Extracted records

====

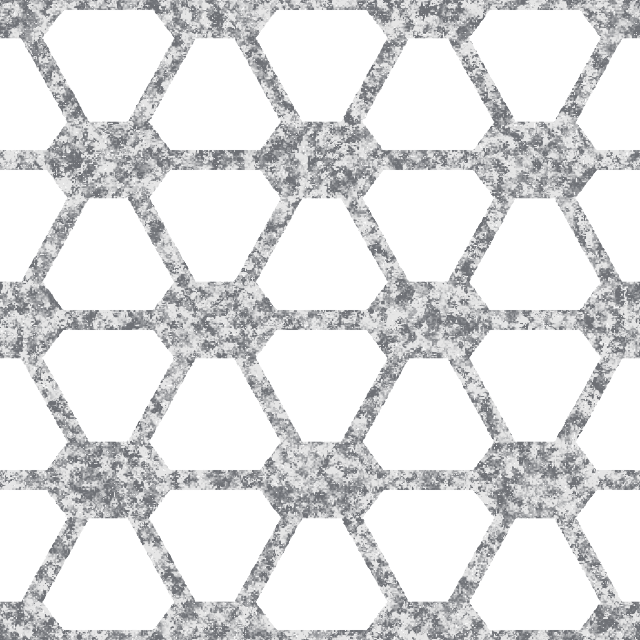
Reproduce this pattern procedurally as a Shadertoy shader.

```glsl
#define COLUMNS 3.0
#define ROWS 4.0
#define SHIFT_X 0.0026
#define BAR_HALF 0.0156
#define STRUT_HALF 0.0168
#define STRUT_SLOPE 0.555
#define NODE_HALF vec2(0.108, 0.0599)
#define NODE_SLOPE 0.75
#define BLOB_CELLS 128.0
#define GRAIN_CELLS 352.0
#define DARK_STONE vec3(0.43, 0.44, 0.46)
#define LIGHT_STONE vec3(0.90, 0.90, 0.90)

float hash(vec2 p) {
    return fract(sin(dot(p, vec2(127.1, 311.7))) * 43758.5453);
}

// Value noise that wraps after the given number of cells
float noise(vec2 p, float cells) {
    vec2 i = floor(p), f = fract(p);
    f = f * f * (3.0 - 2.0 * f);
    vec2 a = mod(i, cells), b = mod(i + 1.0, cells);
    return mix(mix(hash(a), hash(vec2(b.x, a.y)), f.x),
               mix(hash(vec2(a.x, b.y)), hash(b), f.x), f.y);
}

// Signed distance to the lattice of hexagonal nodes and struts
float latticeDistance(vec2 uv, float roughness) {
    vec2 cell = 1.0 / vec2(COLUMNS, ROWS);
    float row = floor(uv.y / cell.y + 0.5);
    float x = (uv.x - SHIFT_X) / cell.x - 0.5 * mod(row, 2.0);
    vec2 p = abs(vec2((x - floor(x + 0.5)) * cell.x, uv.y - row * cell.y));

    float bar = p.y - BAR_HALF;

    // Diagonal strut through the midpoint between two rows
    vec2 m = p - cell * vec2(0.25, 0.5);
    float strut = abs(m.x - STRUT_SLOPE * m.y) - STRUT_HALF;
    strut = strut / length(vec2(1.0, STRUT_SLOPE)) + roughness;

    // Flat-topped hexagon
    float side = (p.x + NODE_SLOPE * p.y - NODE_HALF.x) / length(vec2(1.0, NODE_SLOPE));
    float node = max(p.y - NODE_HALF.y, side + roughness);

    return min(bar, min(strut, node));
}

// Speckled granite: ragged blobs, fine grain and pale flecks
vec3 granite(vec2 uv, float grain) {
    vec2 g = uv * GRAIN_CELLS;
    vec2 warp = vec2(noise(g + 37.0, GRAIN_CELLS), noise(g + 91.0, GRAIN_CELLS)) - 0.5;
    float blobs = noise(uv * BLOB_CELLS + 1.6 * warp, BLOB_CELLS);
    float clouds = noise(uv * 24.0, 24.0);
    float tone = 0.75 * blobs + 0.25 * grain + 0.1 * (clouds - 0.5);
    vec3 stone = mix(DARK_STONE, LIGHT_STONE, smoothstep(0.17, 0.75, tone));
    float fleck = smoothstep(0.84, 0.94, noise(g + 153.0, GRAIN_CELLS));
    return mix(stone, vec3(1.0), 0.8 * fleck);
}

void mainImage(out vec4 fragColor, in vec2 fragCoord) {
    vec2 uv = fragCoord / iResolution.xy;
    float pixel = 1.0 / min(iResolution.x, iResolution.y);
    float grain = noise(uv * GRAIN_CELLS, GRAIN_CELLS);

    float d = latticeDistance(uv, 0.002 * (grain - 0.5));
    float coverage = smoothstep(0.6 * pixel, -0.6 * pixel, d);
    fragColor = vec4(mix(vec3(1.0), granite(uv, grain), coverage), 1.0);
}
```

====

Work required: For this exercise, copy every line of the data that holds "hash".

Result for this task:
float hash(vec2 p) {
    return mix(mix(hash(a), hash(vec2(b.x, a.y)), f.x),
               mix(hash(vec2(a.x, b.y)), hash(b), f.x), f.y);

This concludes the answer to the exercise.